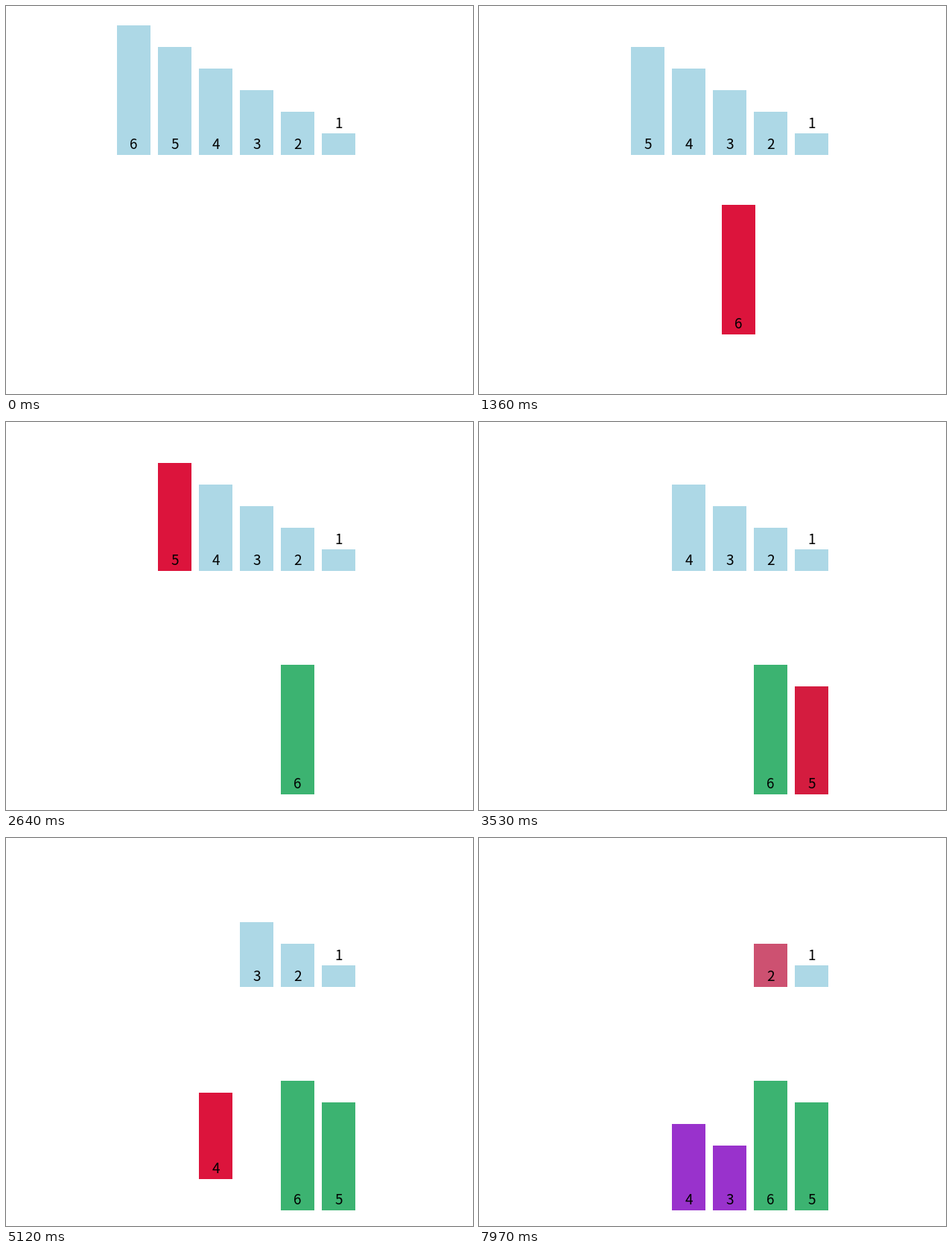
Animation, 627 px wide and 521 px high, one loop 8 s. Source, as a matplotlib script:

```python
import math

import matplotlib.pyplot as plt
from matplotlib.animation import FuncAnimation
from matplotlib.colors import to_rgb
from matplotlib.patches import Rectangle

W, H, DPI = 627, 521, 100
LOOP, INTERVAL = 8000, 20
TICK = 70          # the picture advances in steps of this many ms
DURATION = 500     # length of each transition
BAR_W, PITCH, UNIT = 45, 55, 29
TOP_BASE, DROP = 200, 300
NEVER = 10 * LOOP

IDLE, ACTIVE = to_rgb("lightblue"), to_rgb("crimson")
GREEN, PURPLE = to_rgb("mediumseagreen"), to_rgb("darkorchid")

# value: (slot it lands in, settled colour, highlight start, move start, move lead-in)
PLAN = {
    6: (4, GREEN, 330, 1150, 107),
    5: (5, GREEN, 2150, 2970, 56),
    4: (2, PURPLE, 4020, 4840, 56),
    3: (3, PURPLE, 5890, 6710, 85),
    2: (4, GREEN, 7760, NEVER, 0),
    1: (5, GREEN, NEVER, NEVER, 0),
}


def slot_x(slot):
    return 149 + PITCH * slot


def ease(ms):
    """Cubic in-out over one transition."""
    t = min(max(ms / DURATION, 0), 1)
    return 4 * t ** 3 if t < 0.5 else 1 - 4 * (1 - t) ** 3


def elapsed(now, start, lead):
    return lead + TICK * math.floor((now - start) / TICK) if now >= start else 0


def lerp(a, b, k):
    return a + (b - a) * k


def mix(a, b, k):
    return tuple(lerp(p, q, k) for p, q in zip(a, b))


class Bar:
    def __init__(self, ax, slot, value):
        self.home, self.value = slot_x(slot), value
        target, self.settled, self.lit, self.moved, self.lead = PLAN[value]
        self.target = slot_x(target)
        self.label_gap = 8 if value > 1 else 36
        self.rect = ax.add_patch(
            Rectangle((0, 0), BAR_W, UNIT * value, lw=0, zorder=2 * slot))
        self.label = ax.text(
            0, 0, str(value), ha="center", va="baseline", color="black",
            family="Noto Sans CJK JP", size=19 * 72 / DPI, zorder=2 * slot + 1)

    def update(self, now):
        travel = elapsed(now, self.moved, self.lead)
        k = ease(travel)
        x = round(lerp(self.home, self.target, k))
        base = round(TOP_BASE + DROP * k)
        colour = mix(IDLE, ACTIVE, ease(elapsed(now, self.lit, 77)))
        colour = mix(colour, self.settled, ease(travel - DURATION))
        self.rect.set_xy((x, base - UNIT * self.value))
        self.rect.set_facecolor(colour)
        self.label.set_position((x + BAR_W / 2, base - self.label_gap))


fig = plt.figure(figsize=(W / DPI, H / DPI), dpi=DPI, facecolor="white")
ax = fig.add_axes([0, 0, 1, 1])
ax.set_xlim(0, W)
ax.set_ylim(H, 0)
ax.axis("off")
bars = [Bar(ax, slot, value) for slot, value in enumerate(PLAN)]


def draw(frame):
    now = frame * INTERVAL + INTERVAL / 2
    for bar in bars:
        bar.update(now)
    return []


anim = FuncAnimation(fig, draw, frames=LOOP // INTERVAL, interval=INTERVAL,
                     repeat=True, repeat_delay=0, blit=False)
plt.show()
```
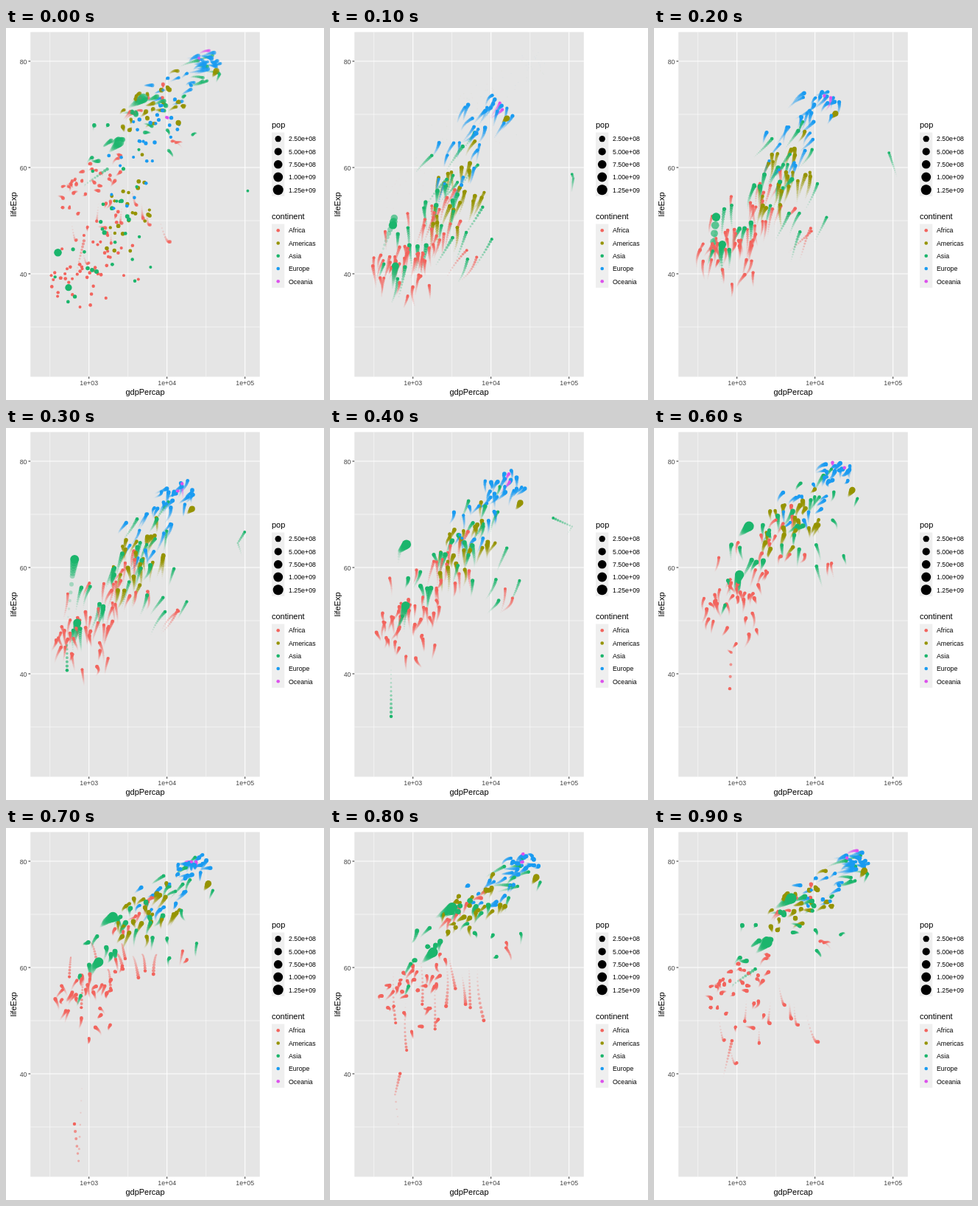
Recreate the animation shown at these times as an HTML page with a canvas. Size 432 by 504 pixels, loop 1 s.

```html
<!DOCTYPE html>
<html lang="en">
<head>
<meta charset="utf-8">
<title>lifeExp by gdpPercap</title>
<style>
  html, body { margin: 0; width: 100%; height: 100%; overflow: hidden; background: #fff; }
  svg, canvas { position: absolute; left: 0; top: 0; width: 432px; height: 504px; }
  text { font: 8.8px "Liberation Sans", Arial, sans-serif; fill: #000; }
  .axis { fill: #444; }
  .title { font-size: 11px; }
</style>
</head>
<body>
<svg id="chart" viewBox="0 0 432 504"></svg>
<canvas id="dots" width="432" height="504"></canvas>
<script>
const COLORS = { Africa: '#f2645d', Americas: '#959300', Asia: '#1bb56c', Europe: '#1a9bf1', Oceania: '#dc52ec' };
const STEPS = 100, STRIDE = 11, WAKE = 12, MAX_POP = 1318.7;
const px = gdp => 112.7 + 106 * (Math.log10(gdp) - 3);
const py = life => 45 + 7.2 * (80 - life);
const mix = (a, b, t) => a + (b - a) * t;
const geo = (a, b, t) => a * (b / a) ** t;
const sizeOf = pop => 1 + 5 * Math.sqrt(pop / MAX_POP);
const radius = size => 0.75 + 1.067 * size;

// ---- static chart ----
function drawChart() {
  let out = '';
  const rect = (x, y, w, h, fill) => out += `<rect x="${x}" y="${y}" width="${w}" height="${h}" fill="${fill}"/>`;
  const line = (x1, y1, x2, y2, color, w) =>
    out += `<path d="M${x1} ${y1}L${x2} ${y2}" stroke="${color}" stroke-width="${w}"/>`;
  const dot = (x, y, r, fill) => out += `<circle cx="${x}" cy="${y}" r="${r}" fill="${fill}"/>`;
  const text = (x, y, s, cls = '', anchor = 'start', extra = '') =>
    out += `<text x="${x}" y="${y}" class="${cls}" text-anchor="${anchor}" ${extra}>${s}</text>`;

  rect(33.2, 5.5, 311.6, 467, '#e5e5e5');
  for (const e of [2.5, 3.5, 4.5]) line(px(10 ** e), 5.5, px(10 ** e), 472.5, '#fff', 0.55);
  for (const v of [30, 50, 70]) line(33.2, py(v), 344.8, py(v), '#fff', 0.55);
  for (const e of [3, 4, 5]) {
    const x = px(10 ** e);
    line(x, 5.5, x, 472.5, '#fff', 1.07);
    line(x, 472.5, x, 475.2, '#2b2b2b', 1);
    text(x, 483.6, `1e+0${e}`, 'axis', 'middle');
  }
  for (const v of [40, 60, 80]) {
    const y = py(v);
    line(33.2, y, 344.8, y, '#fff', 1.07);
    line(30.5, y, 33.2, y, '#2b2b2b', 1);
    text(28.5, y + 3.7, v, 'axis', 'end');
  }
  text(189, 497, 'gdpPercap', 'title', 'middle');
  text(0, 0, 'lifeExp', 'title', 'middle', 'transform="translate(13.5 239) rotate(-90)"');

  const keyY = (top, i) => top + 8.7 + 17.28 * i;
  text(361, 135, 'pop', 'title');
  rect(361, 141.5, 17.3, 86.4, '#efefef');
  ['2.50e+08', '5.00e+08', '7.50e+08', '1.00e+09', '1.25e+09'].forEach((s, i) => {
    dot(369.7, keyY(141.5, i), radius(sizeOf(250 * (i + 1))), '#000');
    text(384, keyY(141.5, i) + 3.2, s);
  });
  text(361, 259, 'continent', 'title');
  rect(361, 265.5, 17.3, 86.4, '#efefef');
  Object.entries(COLORS).forEach(([name, color], i) => {
    dot(369.7, keyY(265.5, i), 2.3, color);
    text(384, keyY(265.5, i) + 3.2, name);
  });
  chart.innerHTML = out;
}

// ---- countries: each has a place at(t), t running from 0 (1952) to 1 (2007) ----
const countries = [];
let seed = 1952;
const rand = () => (seed = (seed * 16807) % 2147483647) / 2147483647;
const add = (continent, pop0, pop1, at) => countries.push({ color: COLORS[continent], pop0, pop1, at });

const easeOut = t => 1 - (1 - t) ** 1.7;
const growth = t => t + 0.07 * Math.sin(2 * Math.PI * t);
const smooth = t => { t = Math.min(1, Math.max(0, t)); return t * t * (3 - 2 * t); };

// A slow wave that makes each country wander off its trend
function wave(size) {
  const phase = rand() * 7, speed = mix(9, 19, rand()), reach = size * mix(0.4, 1, rand());
  return t => reach * Math.sin(phase + speed * t);
}

// n similar countries; from and to: [lowest, highest income, lowest, highest life expectancy].
// boom lifts income midway (in powers of ten), crisis takes years of life away in the 1990s.
function cohort(continent, n, pop, link, from, to, { boom = 0, crisis = 0 } = {}) {
  for (let i = 0; i < n; i++) {
    const rich = (i + rand()) / n, fit = mix(rand(), rich, link), p = pop * (0.1 + rand() ** 2);
    const range = ([g0, g1, l0, l1]) => [geo(g0, g1, rich), mix(l0, l1, fit)];
    const [gdp0, life0] = range(from), [gdp1, life1] = range(to);
    const gdpWave = wave(0.055), lifeWave = wave(0.8), loss = crisis * mix(0.7, 1.2, rand());
    add(continent, p, p * 2, t => ({
      x: px(geo(gdp0, gdp1, growth(t)) * 10 ** (boom * Math.sin(Math.PI * t) + gdpWave(t))),
      y: py(mix(life0, life1, easeOut(t)) - loss * smooth((t - 0.65) / 0.33) + lifeWave(t)),
    }));
  }
}

// One country through key points [year, income, life expectancy]
function trace(continent, pop0, pop1, ...keys) {
  add(continent, pop0, pop1, t => {
    const year = 1952 + 55 * t;
    const i = Math.max(1, keys.findIndex(k => k[0] >= year - 1e-6));
    const a = keys[i - 1], b = keys[i], f = (year - a[0]) / (b[0] - a[0]);
    return { x: mix(px(a[1]), px(b[1]), f), y: py(mix(a[2], b[2], f)) };
  });
}

cohort('Africa', 33, 14, 0.3, [310, 2000, 31, 44], [430, 2700, 45, 63]);
cohort('Africa', 9, 12, 0.2, [400, 4700, 38, 49], [600, 12500, 61, 69], { crisis: 18 });
cohort('Africa', 7, 20, 0.5, [1000, 2700, 41, 52], [2700, 10900, 66, 76]);
cohort('Africa', 2, 3, 0.5, [2400, 4300, 36, 43], [12000, 13200, 56, 74], { boom: 0.4 });
cohort('Americas', 23, 50, 0.5, [1700, 6500, 38, 66], [2600, 18500, 64, 80]);
cohort('Asia', 16, 80, 0.5, [500, 3600, 30, 57], [950, 11500, 58, 76]);
cohort('Asia', 5, 20, 0.3, [1900, 8000, 36, 51], [4500, 30000, 60, 77], { boom: 0.3 });
cohort('Asia', 7, 30, 0.4, [1100, 5500, 50, 66], [22000, 46000, 75, 83]);
cohort('Europe', 12, 20, 0.3, [1700, 6800, 50, 67], [6500, 25500, 71, 78]);
cohort('Europe', 18, 40, 0.3, [3500, 14500, 63, 73], [25000, 48000, 78, 82]);
cohort('Oceania', 2, 8, 0.5, [9900, 10700, 69, 69.5], [24000, 36000, 80, 81.5]);

trace('Africa', 2.5, 8.9, [1952, 493, 40], [1977, 670, 45], [1987, 848, 44], [1992, 737, 23.6],
  [1997, 590, 36.1], [2007, 863, 46.2]); // Rwanda
trace('Americas', 158, 301, [1952, 13990, 68.4], [1972, 21806, 71.3], [2007, 42952, 78.2]); // United States
trace('Asia', 0.2, 2.5, [1952, 108382, 55.6], [1957, 113523, 58], [1967, 80895, 64.6], [1972, 109348, 67.7],
  [1982, 31354, 71.3], [2007, 47307, 77.6]); // Kuwait
trace('Asia', 5, 14, [1952, 368, 39.4], [1967, 523, 45.4], [1977, 525, 31.2], [1982, 624, 51],
  [2002, 896, 56.8], [2007, 1714, 59.7]); // Cambodia
trace('Asia', 372, 1110, [1952, 547, 37.4], [1972, 724, 50.7], [1992, 1164, 60.2], [2007, 2452, 64.7]); // India
trace('Asia', 556, 1319, [1952, 400, 44], [1957, 576, 50.5], [1962, 488, 44.5], [1967, 613, 58.4],
  [1972, 677, 63.1], [1992, 1656, 68.7], [2007, 4959, 73]); // China

// ---- animation ----
const ctx = dots.getContext('2d');

function draw(frame) {
  ctx.clearRect(0, 0, 432, 504);
  for (let back = WAKE; back >= 0; back--) {
    const t = (frame * STRIDE - back + STEPS) % STEPS / (STEPS - 1);
    const fade = 1 - back / (WAKE + 0.5);
    ctx.globalAlpha = back ? 0.75 * fade : 1;
    for (const { color, pop0, pop1, at } of countries) {
      const { x, y } = at(t);
      ctx.fillStyle = color;
      ctx.beginPath();
      ctx.arc(x, y, radius(sizeOf(mix(pop0, pop1, t)) * fade), 0, 2 * Math.PI);
      ctx.fill();
    }
  }
}

let shown = -1;
function tick() {
  const frame = Math.floor(performance.now() / 100) % 10;
  if (frame !== shown) draw(shown = frame);
  requestAnimationFrame(tick);
}

drawChart();
tick();
</script>
</body>
</html>
```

#### [Your objective]
Search the records for lines holding the word "title", then copy each line you find.

#### [Answer to this problem]
<title>lifeExp by gdpPercap</title>
  .title { font-size: 11px; }
  text(189, 497, 'gdpPercap', 'title', 'middle');
  text(0, 0, 'lifeExp', 'title', 'middle', 'transform="translate(13.5 239) rotate(-90)"');
  text(361, 135, 'pop', 'title');
  text(361, 259, 'continent', 'title');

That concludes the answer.